Had a blast with my buddy Jason last night at the party for Michael Musto's new book Fork on the Left, Knife in the Back (Vantage Point). I guess as I get to know more people and they get to know me, I'm less of a fly on the wall than one of the happy maggots feasting on the fame, quasi-fame and frivolity.
Michael's a New York institution, like the Empire State Building or that weird smell you keep telling tourists you don't notice. He's also a fabulously funny writer, and his new book has fresh stuff in it, making it a must-buy. (No, really, I must buy it—it wasn't given away for free at his party unlike the Bacardi.)
I'd never been to the Copacabana on W. 47th, but I loved it. It felt like a throwback to the disco era—like 54, or maybe 47—and was oozing with cheesetastic outfits, semi-boldface names and genuine merriment. The love Musto engenders from certain circles is shocking considering his ability to cut a bitch with his words. He's embraced because he's unafraid to cut deserving bitches but is generous to those who haven't earned the scythe yet. He's authentic, and if his book is anywhere near as fun as this party was, you should check it out. (And not ...of the library.)
We arrived and ran into my friend Kenneth, who was waiting for artist and designer Scooter LaForge. They'd both turned on Madonna during (actually, before) HydrangeaGate but I have to stick with my gays even over my diva, so I was looking forward to chatting with them more later on. When I caught up with Scooter, he confessed that Madonna's response to HydrangeaGate had won him back. He met Madonna during the American Life era and said she'd been really nice, which is saying a lot since that was the era of, "I'm hot!"
Inside, the low lighting and kitschy decor helped to distract from the fact that most of us were dreaming we were 40 again, and the alcohol made quite a few of the attendees act like 20-year-olds. Mike Diamond, who doesn't need to have lighting on his side in order to make a splash, was interviewing as well as dancing with the kinda-stars.

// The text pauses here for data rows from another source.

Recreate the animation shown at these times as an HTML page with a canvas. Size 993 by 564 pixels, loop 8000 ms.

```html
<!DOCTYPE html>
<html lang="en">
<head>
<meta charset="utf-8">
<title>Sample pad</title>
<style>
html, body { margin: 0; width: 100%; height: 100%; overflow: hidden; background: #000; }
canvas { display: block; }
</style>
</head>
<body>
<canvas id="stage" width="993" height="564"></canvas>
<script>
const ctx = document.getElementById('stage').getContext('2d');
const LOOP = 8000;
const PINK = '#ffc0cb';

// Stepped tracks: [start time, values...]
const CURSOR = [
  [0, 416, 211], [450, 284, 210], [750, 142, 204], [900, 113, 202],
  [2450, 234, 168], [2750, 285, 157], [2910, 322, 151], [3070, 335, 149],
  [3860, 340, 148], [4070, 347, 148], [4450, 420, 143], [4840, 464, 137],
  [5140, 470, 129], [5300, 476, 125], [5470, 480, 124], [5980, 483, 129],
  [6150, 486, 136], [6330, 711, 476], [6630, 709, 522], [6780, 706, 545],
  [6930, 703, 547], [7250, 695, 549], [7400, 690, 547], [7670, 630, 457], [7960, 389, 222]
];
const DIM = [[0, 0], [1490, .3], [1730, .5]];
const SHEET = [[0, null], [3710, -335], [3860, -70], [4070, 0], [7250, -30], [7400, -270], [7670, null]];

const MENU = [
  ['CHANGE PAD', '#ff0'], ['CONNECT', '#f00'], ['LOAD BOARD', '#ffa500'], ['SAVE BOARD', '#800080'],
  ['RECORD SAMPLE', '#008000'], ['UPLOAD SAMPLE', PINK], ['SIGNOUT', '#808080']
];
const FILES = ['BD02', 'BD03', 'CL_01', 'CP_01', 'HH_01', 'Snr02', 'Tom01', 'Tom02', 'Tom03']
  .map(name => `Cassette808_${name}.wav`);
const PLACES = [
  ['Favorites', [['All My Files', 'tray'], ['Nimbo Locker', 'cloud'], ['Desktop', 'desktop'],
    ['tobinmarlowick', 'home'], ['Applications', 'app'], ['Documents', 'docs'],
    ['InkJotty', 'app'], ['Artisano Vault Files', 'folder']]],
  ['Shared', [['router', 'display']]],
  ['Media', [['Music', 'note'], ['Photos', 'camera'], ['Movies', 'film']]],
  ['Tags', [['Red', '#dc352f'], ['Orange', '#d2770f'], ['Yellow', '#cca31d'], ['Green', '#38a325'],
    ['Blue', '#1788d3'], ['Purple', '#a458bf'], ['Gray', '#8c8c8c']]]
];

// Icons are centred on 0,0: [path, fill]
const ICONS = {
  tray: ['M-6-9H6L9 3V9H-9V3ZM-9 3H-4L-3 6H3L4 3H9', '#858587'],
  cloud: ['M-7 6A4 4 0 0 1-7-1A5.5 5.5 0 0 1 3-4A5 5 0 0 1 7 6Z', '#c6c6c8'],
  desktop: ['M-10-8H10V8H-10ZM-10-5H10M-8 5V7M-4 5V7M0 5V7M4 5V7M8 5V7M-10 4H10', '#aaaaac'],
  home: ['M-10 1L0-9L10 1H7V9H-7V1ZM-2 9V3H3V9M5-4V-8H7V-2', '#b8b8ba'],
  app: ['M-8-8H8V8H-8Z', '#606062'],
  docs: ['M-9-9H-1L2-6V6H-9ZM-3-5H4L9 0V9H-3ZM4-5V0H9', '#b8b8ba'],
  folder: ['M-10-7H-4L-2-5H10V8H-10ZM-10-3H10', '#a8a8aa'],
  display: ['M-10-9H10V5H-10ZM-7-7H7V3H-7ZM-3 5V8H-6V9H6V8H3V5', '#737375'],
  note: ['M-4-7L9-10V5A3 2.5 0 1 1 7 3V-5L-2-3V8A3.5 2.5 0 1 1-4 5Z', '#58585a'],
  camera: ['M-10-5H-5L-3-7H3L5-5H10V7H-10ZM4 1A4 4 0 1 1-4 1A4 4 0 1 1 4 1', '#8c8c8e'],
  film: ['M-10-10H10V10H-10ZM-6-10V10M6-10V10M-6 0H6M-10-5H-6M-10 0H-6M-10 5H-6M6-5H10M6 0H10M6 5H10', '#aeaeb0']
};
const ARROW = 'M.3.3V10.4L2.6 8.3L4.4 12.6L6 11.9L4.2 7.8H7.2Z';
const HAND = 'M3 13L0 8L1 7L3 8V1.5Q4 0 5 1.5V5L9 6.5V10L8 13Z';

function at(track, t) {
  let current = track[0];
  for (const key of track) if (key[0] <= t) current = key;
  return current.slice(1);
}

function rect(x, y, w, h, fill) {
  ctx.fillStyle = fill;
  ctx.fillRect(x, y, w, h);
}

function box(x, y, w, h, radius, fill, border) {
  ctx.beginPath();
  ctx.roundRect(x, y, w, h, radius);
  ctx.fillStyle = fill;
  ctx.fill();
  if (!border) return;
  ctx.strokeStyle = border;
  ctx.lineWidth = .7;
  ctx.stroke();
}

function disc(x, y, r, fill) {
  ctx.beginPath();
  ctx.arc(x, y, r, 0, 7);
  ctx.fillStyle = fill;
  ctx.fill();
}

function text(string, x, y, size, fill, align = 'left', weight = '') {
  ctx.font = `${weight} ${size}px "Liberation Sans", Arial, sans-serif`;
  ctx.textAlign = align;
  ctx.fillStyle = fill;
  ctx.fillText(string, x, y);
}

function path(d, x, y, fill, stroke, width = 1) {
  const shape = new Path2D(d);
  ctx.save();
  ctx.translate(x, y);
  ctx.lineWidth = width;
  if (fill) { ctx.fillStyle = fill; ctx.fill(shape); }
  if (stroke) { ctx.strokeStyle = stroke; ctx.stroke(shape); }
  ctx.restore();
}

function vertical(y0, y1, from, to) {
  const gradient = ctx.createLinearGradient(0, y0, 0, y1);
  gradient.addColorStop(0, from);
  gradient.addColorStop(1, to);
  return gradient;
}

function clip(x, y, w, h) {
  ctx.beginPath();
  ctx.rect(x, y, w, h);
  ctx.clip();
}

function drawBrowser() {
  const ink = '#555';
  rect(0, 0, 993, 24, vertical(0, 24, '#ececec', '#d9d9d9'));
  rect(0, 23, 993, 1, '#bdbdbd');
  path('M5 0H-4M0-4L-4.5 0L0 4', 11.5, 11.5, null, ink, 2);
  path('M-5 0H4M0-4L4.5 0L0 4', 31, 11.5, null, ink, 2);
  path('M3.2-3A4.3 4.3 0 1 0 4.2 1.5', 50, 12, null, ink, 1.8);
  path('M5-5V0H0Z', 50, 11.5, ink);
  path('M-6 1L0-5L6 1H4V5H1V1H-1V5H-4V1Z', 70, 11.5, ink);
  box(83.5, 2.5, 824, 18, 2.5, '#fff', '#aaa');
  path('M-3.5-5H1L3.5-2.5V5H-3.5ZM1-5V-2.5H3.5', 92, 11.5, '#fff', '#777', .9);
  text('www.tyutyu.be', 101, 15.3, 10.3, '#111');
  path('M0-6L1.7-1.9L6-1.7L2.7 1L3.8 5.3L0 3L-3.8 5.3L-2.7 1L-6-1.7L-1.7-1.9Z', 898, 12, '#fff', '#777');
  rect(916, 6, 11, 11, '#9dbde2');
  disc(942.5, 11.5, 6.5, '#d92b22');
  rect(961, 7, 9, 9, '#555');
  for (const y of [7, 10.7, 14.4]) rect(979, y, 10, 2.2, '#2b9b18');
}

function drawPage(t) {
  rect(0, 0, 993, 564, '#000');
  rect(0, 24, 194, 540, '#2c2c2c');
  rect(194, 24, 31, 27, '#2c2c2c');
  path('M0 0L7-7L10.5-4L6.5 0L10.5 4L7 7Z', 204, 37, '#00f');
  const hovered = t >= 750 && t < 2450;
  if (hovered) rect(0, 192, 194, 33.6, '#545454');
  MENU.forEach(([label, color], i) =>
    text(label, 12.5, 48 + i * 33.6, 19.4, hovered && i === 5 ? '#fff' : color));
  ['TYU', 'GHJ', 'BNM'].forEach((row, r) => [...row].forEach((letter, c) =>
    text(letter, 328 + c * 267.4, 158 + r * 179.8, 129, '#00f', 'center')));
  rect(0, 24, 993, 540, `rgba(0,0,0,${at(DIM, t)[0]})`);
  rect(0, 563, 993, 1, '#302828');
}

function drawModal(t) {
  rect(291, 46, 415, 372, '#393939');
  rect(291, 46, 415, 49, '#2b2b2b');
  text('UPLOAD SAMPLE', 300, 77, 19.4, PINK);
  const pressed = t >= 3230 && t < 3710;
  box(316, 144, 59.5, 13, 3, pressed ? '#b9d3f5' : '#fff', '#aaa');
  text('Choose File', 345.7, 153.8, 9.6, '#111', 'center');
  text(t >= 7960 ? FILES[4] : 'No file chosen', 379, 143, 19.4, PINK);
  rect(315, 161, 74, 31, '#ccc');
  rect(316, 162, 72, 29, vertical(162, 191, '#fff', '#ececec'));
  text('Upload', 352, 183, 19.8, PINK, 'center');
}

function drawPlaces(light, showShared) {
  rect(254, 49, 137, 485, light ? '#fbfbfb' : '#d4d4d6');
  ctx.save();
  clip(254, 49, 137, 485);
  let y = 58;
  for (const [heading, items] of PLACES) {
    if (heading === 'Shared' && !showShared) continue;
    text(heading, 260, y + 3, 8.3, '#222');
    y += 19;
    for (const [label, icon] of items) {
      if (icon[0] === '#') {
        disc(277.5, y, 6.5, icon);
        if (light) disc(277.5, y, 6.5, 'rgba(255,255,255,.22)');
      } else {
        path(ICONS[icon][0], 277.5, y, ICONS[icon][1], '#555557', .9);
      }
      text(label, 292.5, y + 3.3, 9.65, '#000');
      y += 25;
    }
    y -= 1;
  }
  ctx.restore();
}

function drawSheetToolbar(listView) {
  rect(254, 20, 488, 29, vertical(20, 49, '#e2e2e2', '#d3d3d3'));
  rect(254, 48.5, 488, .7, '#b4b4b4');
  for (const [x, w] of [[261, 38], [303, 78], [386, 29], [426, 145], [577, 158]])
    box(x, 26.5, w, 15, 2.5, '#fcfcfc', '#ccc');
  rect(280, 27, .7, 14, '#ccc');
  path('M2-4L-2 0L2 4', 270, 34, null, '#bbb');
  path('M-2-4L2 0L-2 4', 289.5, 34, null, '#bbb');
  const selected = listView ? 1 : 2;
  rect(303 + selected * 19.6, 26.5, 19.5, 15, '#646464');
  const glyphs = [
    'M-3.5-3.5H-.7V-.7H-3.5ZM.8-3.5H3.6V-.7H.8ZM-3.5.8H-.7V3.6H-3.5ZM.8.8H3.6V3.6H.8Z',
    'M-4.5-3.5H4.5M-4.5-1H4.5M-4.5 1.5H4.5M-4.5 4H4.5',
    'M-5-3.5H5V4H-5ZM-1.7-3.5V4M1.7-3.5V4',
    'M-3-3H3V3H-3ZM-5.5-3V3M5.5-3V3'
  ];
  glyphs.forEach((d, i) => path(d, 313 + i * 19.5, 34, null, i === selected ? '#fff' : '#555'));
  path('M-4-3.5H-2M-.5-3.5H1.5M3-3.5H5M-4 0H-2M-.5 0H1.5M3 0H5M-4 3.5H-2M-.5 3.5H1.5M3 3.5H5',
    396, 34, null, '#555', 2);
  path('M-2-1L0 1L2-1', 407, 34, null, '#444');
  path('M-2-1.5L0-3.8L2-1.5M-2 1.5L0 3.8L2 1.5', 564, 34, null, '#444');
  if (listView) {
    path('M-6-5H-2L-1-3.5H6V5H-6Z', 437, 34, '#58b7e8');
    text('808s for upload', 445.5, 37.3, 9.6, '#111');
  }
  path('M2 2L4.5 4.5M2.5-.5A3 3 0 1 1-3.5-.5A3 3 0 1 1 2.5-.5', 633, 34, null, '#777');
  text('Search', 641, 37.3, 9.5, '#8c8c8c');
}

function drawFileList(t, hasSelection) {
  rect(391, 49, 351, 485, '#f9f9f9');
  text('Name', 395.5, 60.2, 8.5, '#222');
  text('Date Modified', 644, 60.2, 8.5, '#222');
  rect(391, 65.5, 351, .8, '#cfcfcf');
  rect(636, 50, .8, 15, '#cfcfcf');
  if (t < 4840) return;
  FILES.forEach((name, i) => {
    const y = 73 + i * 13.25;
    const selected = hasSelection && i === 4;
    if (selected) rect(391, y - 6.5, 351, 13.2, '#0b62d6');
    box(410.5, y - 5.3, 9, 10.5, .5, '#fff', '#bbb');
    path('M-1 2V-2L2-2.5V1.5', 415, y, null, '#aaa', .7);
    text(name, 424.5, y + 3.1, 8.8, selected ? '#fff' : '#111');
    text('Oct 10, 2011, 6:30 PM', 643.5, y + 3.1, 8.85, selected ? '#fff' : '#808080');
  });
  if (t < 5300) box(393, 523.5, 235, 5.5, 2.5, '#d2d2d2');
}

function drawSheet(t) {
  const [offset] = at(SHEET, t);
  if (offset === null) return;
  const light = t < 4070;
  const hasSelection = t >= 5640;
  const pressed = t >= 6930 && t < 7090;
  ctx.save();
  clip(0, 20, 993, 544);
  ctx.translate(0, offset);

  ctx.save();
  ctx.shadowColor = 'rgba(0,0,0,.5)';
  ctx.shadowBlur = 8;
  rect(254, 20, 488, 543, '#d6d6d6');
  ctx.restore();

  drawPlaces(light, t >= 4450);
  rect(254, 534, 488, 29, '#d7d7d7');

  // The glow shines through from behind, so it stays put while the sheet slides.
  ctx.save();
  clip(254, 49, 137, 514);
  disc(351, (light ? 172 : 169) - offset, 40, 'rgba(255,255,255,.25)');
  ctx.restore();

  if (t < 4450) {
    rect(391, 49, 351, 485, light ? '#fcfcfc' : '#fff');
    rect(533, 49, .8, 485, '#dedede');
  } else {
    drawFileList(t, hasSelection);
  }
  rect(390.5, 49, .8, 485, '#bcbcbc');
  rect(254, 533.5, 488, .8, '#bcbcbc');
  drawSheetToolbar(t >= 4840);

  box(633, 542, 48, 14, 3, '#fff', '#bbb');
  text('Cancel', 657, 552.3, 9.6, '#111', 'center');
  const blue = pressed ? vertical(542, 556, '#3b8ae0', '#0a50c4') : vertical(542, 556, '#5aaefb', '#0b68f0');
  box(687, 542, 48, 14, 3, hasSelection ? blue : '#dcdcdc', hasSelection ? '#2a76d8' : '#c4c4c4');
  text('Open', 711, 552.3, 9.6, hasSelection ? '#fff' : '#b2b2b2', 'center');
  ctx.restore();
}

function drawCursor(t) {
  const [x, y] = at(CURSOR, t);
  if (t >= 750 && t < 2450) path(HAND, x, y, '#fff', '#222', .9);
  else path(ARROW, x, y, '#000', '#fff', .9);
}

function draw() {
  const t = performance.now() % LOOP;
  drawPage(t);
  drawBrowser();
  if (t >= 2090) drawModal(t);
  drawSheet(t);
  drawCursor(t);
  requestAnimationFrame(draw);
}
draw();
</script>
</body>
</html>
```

My first celebrisighting was Geri Reischl, who dubs herself "Fake Jan"—she replaced Eve Plumb when Plumb refused to return for those godawful/gotta-love-'em Brady specials. She was decked out in the fishnets she'd worn at Chiller Theatre, when I first met her, and was traveling with her personal publicist/photographer. Nice chick! She'd apparently originally met Musto bar-hopping one night.
I met up with Joe of Joe.My.God. and also one of his most vitriolic commenters, World of Wonder's Wayne, who I hadn't realized was the dude sitting two down from me at yesterday's screening of The Strange History of Don't Ask, Don't Tell. Wayne was in Versace delecto and like me was roving about looking for good photo ops. He found some.
It was also a pleasure seeing Eddie Rabon, one of (one of???) Broadway's finest dancers. (And he dances well, too.) He was there with a friend, enjoying his last month or so as Mr. Gay U.S.A. I then spotted Paul Iacono from (the new) Fame and The Hard Times of R.J. Berger (on which he played a horse-hung nerd), but he was chowing down on the amazing food so I didn't want to give him indigestion by introducing myself over a meat course.
Then things got nuts when hostesses Countess LuAnn de Lesseps and Lisa Lampanelli arrived. The clusterfuck around these women and guest Jerry Springer was a nightmare! I mean, Downtown groupies with cameras were unselfconsciously elbowing me to get their shots. But it was unnecessary as all of the stars were beyond accessible and gracious, posing for like an hour, even when they got frighteningly cornered on the second floor.